Teams started by solving the word ladder puzzle. The fully solved version is here.
Reading the first letter of each of the word ladder words reveals the message "ENTER SECRET CODE VERITAS INTO YOUR LAPTOP". Doing so provided team with the Harvard Sentences (which, by the way, are an actual data set used for testing cell phones - see below for more details). The rest of the puzzle should be solvable with this information.
Design notes (from Ben)
The original concept for this puzzle dates back to the very first discussions of a mafia theme, which prompted Ben to order a stuffed horse head.
Due to a lack of a puzzle idea, the horse head served as an office prank and a sofa throw pillow, but didn't have an associated puzzle until a brainstorm in February.
Ben, as part of shipping Kin, travelled to join some partner engineers during field integration pretesting for the Kin One and Two on the east coast - a process that involves lots of riding around in a van down by the river. Turns out, the Test Guy commercials are pretty accurate to how phone certification actually works; this article on Verizon's site, "These Days, a Chicken Leg Is A Rare Dish", details more about how Verizon uses Harvard Sentences for long call testing in conjunction with one of these test head-and-hand setups:
At one point, after riding around in the van listening to the Harvard Sentences for hours on end - Ben observed that the process was very similar to The Game (inverters, laptops, snacks and all), except there was no puzzle to solve in the Harvard Sentences. One of the other test engineers remarked that the Harvard Sentences would make a great puzzle seed, and suddenly a lightbulb came on.
Since Brett was properly educated at Harvard, I contacted him with an idea codenamed "Mr. Ed": a horse head riding around in the team vans speaking Harvard Sentences. He was kind enough to take that seed and run with it, and deserves sole credit for the awesome puzzle that he developed based on my vaguely suggested data set and delivery mechanism.
Design notes (from Brett)
There's not much to tell here - Ben handed the seed off to me and after a few weeks of thinking I came up with the idea of matching ten sentence lists to ten letter words, and the puzzle was born. Very little changed from the early versions of the puzzle to the final version. Unfortunately we weren't able to procure enough of the horse head pillows for the actual game, so we ended up with the smaller horse heads that instead.
Also, for those wondering, the horses voice was me doing my best pretentious Harvard accent. This was the fourth different voice I used in my various roles during Game weekend. :-)

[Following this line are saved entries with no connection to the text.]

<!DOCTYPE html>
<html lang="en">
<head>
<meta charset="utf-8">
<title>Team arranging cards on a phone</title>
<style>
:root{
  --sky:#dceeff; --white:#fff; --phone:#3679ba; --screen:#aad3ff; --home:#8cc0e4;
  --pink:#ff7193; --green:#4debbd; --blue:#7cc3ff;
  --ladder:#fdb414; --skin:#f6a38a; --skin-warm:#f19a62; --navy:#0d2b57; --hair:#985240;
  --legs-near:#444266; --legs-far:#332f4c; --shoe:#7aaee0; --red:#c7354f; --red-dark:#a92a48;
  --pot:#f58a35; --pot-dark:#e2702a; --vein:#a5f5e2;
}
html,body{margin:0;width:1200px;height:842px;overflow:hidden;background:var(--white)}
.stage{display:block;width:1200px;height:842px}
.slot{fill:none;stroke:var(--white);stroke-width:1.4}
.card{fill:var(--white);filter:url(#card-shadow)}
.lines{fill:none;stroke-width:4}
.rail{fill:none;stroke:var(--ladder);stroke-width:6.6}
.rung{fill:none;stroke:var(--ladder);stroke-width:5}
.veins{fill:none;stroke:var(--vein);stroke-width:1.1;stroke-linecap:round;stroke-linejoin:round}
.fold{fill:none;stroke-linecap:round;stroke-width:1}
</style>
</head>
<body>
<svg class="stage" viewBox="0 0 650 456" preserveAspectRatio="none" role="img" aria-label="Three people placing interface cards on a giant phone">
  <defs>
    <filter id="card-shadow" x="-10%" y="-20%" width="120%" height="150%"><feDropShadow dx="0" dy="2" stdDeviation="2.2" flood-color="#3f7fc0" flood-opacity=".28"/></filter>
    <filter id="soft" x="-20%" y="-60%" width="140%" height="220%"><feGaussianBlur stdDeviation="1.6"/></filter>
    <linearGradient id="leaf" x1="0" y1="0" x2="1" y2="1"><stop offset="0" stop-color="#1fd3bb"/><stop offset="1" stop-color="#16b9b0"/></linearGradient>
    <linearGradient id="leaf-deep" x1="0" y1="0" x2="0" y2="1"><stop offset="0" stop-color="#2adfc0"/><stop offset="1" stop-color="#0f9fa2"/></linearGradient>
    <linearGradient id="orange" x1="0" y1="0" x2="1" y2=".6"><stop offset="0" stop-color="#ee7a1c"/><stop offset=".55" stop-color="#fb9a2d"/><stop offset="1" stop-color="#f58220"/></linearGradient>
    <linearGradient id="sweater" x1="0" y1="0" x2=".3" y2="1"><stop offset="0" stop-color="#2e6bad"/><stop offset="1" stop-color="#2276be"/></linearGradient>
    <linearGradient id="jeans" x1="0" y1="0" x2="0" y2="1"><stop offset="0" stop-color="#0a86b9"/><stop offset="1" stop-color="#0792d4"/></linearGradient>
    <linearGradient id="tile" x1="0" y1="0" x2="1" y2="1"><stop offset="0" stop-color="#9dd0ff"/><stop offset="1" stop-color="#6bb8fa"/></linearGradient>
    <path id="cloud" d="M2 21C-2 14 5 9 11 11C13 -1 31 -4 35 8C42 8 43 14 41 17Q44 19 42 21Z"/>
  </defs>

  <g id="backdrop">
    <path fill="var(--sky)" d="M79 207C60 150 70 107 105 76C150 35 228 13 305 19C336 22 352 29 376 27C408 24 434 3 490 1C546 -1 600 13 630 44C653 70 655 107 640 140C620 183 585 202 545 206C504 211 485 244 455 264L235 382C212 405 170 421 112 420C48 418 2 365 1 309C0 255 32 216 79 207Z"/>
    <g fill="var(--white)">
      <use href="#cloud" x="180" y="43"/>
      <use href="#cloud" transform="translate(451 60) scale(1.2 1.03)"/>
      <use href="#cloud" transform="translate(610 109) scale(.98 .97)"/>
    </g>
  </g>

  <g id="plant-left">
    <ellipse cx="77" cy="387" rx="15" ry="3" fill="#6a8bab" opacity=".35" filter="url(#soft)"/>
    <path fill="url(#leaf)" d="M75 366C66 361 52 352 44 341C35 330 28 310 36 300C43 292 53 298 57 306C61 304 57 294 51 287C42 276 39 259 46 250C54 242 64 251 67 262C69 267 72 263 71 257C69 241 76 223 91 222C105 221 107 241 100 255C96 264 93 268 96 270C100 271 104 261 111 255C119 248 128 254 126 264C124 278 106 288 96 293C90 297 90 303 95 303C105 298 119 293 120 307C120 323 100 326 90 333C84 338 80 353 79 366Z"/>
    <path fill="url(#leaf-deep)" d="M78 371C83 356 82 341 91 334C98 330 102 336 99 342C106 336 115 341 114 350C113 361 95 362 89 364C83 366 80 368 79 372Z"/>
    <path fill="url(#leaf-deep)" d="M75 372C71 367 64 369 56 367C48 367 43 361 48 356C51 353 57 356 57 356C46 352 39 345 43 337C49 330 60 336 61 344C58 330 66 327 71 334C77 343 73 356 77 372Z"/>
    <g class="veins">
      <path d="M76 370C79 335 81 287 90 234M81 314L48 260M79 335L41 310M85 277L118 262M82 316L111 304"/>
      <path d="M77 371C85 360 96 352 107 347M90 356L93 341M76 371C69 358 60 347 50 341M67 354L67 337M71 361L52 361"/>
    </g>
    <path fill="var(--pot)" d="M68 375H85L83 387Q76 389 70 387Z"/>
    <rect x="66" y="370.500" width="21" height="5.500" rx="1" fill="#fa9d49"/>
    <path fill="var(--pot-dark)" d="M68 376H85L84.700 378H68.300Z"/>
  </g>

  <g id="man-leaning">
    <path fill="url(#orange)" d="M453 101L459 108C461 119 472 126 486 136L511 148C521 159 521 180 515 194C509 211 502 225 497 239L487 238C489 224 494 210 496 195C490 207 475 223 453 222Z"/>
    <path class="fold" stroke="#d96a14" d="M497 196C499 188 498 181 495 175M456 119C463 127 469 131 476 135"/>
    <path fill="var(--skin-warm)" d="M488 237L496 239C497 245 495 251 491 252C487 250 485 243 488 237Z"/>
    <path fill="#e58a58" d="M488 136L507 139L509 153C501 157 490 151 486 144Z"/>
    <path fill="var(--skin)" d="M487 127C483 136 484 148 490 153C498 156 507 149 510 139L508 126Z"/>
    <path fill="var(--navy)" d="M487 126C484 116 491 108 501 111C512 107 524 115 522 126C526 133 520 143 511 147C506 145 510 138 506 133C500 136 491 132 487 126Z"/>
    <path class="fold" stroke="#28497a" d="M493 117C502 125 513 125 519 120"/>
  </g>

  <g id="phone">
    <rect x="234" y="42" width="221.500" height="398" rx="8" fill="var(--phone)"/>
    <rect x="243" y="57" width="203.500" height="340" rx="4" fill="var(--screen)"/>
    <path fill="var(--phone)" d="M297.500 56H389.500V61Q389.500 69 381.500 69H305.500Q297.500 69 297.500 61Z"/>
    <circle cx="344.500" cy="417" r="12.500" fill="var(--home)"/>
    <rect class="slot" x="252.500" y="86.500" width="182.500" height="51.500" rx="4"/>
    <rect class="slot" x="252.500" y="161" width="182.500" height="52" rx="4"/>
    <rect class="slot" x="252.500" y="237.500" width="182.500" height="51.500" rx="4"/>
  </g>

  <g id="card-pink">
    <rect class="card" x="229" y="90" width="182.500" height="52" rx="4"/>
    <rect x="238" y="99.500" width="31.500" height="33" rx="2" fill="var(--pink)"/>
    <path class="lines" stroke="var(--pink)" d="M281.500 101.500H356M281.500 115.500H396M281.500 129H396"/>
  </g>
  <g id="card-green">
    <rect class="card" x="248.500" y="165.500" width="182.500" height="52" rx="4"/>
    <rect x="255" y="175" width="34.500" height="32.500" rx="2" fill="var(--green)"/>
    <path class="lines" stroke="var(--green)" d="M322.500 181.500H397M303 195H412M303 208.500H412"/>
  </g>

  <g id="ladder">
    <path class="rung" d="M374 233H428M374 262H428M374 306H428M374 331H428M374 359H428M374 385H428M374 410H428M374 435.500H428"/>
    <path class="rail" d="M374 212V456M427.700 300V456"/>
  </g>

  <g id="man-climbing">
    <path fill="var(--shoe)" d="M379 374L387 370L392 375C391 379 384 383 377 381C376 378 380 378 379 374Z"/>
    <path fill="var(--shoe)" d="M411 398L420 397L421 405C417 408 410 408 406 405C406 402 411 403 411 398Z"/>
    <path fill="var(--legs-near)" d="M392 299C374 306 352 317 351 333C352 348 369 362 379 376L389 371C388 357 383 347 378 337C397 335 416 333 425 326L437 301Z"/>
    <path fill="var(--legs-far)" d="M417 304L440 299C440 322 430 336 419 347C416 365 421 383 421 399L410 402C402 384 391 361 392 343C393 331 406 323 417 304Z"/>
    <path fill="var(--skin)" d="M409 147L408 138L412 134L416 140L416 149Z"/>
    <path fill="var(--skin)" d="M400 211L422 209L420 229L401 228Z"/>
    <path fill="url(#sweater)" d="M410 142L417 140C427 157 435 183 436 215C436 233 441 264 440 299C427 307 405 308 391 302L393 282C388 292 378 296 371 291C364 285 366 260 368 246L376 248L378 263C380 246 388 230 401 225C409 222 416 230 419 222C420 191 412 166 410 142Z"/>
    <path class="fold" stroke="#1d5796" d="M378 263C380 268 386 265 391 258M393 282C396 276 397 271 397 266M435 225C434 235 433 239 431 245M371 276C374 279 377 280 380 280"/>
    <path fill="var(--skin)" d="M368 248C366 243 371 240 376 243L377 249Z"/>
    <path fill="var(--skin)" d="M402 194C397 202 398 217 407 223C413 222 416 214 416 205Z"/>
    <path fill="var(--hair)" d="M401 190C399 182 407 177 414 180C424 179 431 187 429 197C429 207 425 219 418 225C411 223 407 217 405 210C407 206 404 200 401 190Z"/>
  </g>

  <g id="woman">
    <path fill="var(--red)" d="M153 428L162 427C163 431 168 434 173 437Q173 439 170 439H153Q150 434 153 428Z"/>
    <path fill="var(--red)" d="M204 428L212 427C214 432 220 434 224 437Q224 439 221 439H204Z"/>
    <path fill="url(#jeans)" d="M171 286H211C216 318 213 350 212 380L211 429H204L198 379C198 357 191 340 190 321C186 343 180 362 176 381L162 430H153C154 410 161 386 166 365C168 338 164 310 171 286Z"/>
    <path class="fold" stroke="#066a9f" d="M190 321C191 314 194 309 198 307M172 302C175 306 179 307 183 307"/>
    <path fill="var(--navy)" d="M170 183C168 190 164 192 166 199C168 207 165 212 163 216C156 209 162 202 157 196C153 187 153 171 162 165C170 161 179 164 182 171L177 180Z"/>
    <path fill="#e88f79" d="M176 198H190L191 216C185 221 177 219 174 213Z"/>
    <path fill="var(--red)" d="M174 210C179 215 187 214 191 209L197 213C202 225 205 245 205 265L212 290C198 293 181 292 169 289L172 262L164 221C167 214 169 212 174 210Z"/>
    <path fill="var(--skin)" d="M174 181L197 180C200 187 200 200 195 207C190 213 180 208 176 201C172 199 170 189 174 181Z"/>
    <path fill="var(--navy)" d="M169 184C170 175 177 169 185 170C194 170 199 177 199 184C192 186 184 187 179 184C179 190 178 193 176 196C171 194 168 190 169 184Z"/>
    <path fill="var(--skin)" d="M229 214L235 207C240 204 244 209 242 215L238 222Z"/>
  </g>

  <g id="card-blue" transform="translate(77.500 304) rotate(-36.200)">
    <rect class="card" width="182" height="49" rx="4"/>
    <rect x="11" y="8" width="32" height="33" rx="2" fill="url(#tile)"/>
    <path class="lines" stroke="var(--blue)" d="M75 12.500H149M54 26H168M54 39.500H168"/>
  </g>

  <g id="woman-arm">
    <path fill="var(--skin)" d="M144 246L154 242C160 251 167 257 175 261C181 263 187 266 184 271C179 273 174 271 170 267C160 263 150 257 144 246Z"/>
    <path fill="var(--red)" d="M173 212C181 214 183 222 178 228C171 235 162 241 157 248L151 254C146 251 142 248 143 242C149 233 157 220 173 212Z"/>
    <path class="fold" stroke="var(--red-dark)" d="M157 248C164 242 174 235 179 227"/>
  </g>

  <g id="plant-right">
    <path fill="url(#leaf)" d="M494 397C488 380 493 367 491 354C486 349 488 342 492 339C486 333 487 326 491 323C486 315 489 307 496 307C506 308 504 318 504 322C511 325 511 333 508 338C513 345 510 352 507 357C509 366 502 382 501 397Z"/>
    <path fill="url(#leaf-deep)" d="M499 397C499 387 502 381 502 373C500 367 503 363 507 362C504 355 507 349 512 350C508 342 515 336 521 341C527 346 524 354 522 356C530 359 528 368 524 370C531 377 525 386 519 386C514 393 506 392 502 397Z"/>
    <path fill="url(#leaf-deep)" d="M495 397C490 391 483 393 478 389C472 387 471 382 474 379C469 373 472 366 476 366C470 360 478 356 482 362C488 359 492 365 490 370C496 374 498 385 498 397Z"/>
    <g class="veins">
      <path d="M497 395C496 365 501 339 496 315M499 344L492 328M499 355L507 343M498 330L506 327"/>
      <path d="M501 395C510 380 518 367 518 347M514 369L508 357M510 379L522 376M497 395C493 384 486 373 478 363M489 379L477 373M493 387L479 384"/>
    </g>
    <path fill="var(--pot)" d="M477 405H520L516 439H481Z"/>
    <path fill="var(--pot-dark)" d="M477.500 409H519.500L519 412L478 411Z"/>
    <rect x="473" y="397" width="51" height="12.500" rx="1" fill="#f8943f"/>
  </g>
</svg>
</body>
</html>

As it turns out, when you bulk order $5 iPod Shuffle knock-offs so that you can provide each team with an MP3 player, you get what you pay for. Many teams' MP3 players ran out of battery between the time the puzzle was planted and the time the team returned to their van. As a result, these teams just got a stuffed horse head that didn't talk, and had to listen to the Harvard Sentences through their laptops.